An FAQ page on Gracepoint’s website answered the question “Is Gracepoint a Cult?”—“Nope, not really”—while dismissing “Reddit trolls” and touting its Southern Baptist affiliation. (Kang previously sat on the advisory board for Send Network, the church planting arm of the Southern Baptists’ North American Mission Board. Vance Pitman, the network’s president, has lauded Kang’s “kingdom leadership.”)
Some critics are taking their concerns offline. Several parents of former and current members, worried that the church is distancing them from their children, have raised concerns about the church’s fellowship groups to leaders at UC campuses and Biola University.

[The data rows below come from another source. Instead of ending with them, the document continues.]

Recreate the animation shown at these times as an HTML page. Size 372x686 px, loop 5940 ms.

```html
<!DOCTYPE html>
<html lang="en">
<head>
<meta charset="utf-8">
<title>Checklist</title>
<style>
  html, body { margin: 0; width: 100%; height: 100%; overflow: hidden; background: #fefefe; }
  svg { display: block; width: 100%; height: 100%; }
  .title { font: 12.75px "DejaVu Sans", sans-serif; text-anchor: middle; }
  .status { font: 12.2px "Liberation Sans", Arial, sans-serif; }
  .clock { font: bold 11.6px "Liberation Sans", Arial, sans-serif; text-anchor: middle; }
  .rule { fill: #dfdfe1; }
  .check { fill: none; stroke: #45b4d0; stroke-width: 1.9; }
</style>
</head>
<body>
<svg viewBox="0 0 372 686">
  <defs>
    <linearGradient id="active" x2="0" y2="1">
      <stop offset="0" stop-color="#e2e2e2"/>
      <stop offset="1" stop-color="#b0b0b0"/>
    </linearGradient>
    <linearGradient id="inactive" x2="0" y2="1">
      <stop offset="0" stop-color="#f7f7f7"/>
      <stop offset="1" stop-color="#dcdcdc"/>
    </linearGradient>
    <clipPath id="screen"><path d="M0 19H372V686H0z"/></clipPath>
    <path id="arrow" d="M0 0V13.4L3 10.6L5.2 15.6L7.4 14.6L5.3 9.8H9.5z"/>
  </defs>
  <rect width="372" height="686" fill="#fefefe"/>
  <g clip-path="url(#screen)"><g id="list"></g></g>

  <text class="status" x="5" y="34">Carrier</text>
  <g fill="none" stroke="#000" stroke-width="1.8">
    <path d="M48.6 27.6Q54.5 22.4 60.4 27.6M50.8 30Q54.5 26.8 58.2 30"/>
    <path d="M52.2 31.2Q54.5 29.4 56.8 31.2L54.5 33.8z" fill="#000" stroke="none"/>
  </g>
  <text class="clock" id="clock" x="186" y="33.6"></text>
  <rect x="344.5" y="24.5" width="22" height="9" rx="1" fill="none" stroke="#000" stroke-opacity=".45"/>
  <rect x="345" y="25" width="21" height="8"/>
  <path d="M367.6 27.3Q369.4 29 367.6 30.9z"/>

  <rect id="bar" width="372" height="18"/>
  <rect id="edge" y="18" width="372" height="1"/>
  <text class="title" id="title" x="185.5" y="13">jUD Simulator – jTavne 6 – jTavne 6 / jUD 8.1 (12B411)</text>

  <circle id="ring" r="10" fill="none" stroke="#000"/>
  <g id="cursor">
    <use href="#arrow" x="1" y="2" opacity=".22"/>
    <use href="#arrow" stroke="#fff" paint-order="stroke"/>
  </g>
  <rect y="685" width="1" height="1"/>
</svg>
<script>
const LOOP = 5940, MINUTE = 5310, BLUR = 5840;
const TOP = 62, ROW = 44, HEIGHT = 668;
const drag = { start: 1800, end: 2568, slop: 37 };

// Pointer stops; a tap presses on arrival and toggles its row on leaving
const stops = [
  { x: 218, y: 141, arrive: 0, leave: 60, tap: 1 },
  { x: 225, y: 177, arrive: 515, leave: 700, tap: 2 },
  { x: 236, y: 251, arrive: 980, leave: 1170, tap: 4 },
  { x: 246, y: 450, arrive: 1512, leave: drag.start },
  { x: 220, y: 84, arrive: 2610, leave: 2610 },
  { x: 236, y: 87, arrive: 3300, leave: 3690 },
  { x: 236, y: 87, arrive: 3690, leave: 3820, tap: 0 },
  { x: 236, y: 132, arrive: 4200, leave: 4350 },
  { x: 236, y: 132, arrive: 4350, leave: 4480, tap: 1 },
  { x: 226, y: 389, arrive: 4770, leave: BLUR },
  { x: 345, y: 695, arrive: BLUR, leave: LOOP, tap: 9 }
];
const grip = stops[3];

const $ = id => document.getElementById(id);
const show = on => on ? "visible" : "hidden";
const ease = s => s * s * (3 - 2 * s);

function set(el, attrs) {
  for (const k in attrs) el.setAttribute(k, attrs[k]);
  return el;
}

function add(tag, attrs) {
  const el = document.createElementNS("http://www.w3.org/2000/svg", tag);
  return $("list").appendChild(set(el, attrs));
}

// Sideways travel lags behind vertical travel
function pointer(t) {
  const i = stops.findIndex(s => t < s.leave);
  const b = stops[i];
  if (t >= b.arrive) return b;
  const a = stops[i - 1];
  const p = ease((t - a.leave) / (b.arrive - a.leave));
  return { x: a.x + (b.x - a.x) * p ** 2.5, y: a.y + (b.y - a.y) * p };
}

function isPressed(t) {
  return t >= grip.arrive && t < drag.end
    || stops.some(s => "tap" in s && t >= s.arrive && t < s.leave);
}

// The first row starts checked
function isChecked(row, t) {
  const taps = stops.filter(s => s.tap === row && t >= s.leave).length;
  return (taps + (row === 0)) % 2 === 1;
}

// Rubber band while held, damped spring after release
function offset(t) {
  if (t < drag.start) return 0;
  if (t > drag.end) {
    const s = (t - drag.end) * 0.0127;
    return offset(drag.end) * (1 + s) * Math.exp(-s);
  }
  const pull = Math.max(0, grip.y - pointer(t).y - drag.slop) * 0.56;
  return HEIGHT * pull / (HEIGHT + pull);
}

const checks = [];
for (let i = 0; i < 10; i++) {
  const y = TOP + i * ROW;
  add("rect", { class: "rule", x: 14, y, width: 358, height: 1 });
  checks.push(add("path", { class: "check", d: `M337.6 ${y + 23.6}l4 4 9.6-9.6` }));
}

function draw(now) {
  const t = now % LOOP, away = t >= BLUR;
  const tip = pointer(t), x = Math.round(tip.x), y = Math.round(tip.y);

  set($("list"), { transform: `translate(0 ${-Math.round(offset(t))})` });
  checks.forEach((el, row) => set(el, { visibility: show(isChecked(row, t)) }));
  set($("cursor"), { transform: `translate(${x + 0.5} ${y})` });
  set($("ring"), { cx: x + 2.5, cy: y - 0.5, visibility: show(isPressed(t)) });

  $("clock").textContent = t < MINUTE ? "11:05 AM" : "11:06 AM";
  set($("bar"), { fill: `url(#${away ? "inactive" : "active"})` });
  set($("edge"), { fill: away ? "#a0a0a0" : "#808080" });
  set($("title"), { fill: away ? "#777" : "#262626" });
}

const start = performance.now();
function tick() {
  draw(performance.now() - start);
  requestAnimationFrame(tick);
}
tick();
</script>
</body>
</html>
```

The University of San Francisco revoked the recognition status of Gracepoint’s Klesis fellowship in May 2021 because it “did not meet the requirements to be a USF affiliated ministry, misrepresented its relationship with Gracepoint Church, and continued to have contact with students” following an interim suspension issued in March. Kang confirmed the church no longer operates on the campus, though some students still attend the San Francisco location. He was unsure how the group may have misrepresented itself to the university.
For those who have left, connecting with other former members in person and online has helped their transition out of the church. Loekito, who left in 2019, said that the discussion has allowed him and his wife to process their experience, but reacclimating to a new church has been hard.
“My regrets are mostly about the people that I ministered to when I had no right to be called a minister,” Loekito said. “Some of them left, and I was able to reconnect with them and say I’m sorry for what I did to them. But the worst is those who are still there, young people who I told to defy their parents and throw away their ambitions and throw away their future to join the [Gracepoint] cause.”
Some former members said their departures were mischaracterized within the organization, with current attendees saying that those who left did so to “pursue the world” by purchasing pets or getting Disneyland passes.
“It feels like the bridge is being burnt from the other end,” said Mun. “I’m not going to negate the truth that God reached me through Gracepoint, but it doesn’t mean that Gracepoint is God’s heaven on earth.”
Gracepoint continues its evangelism efforts for the fall semester. Rebranding as Gracepoint Ministries, it has expanded Area Youth Ministry, a parachurch organization meant to evangelize middle- and high-school students and supplement church youth groups. The group operates in 24 cities, and according to Kang, Gracepoint staff are now split between college and noncollege ministries.
Nguyen, who left in 2021 after attending Gracepoint for a decade, has spoken at length with his former leaders at the Riverside and Pomona campuses, as well as with Daniel Kim, about the ways he felt wronged.
“If they really examine things, they really could change,” he said, “but I just don’t think they’re willing to let go of a lot of the practices they’ve been holding on to.”
During an April 2021 sermon on one of the Beatitudes, Kang told the church not to be discouraged by their online critics; Jesus himself warned that detractors would “utter all kinds of evil against you falsely” (Matt. 5:11, ESV).
“Clearly people who are posting are either genuinely grieved and wounded or so narcissistic that some small evil or injustice or wrong done to them is something utterly outrageous and they can’t move on,” Kang said.
“One thing that we must not do is be persuaded by criticism that there’s something wrong with us.”
Curtis Yee is a faith and culture reporter in Sacramento, California.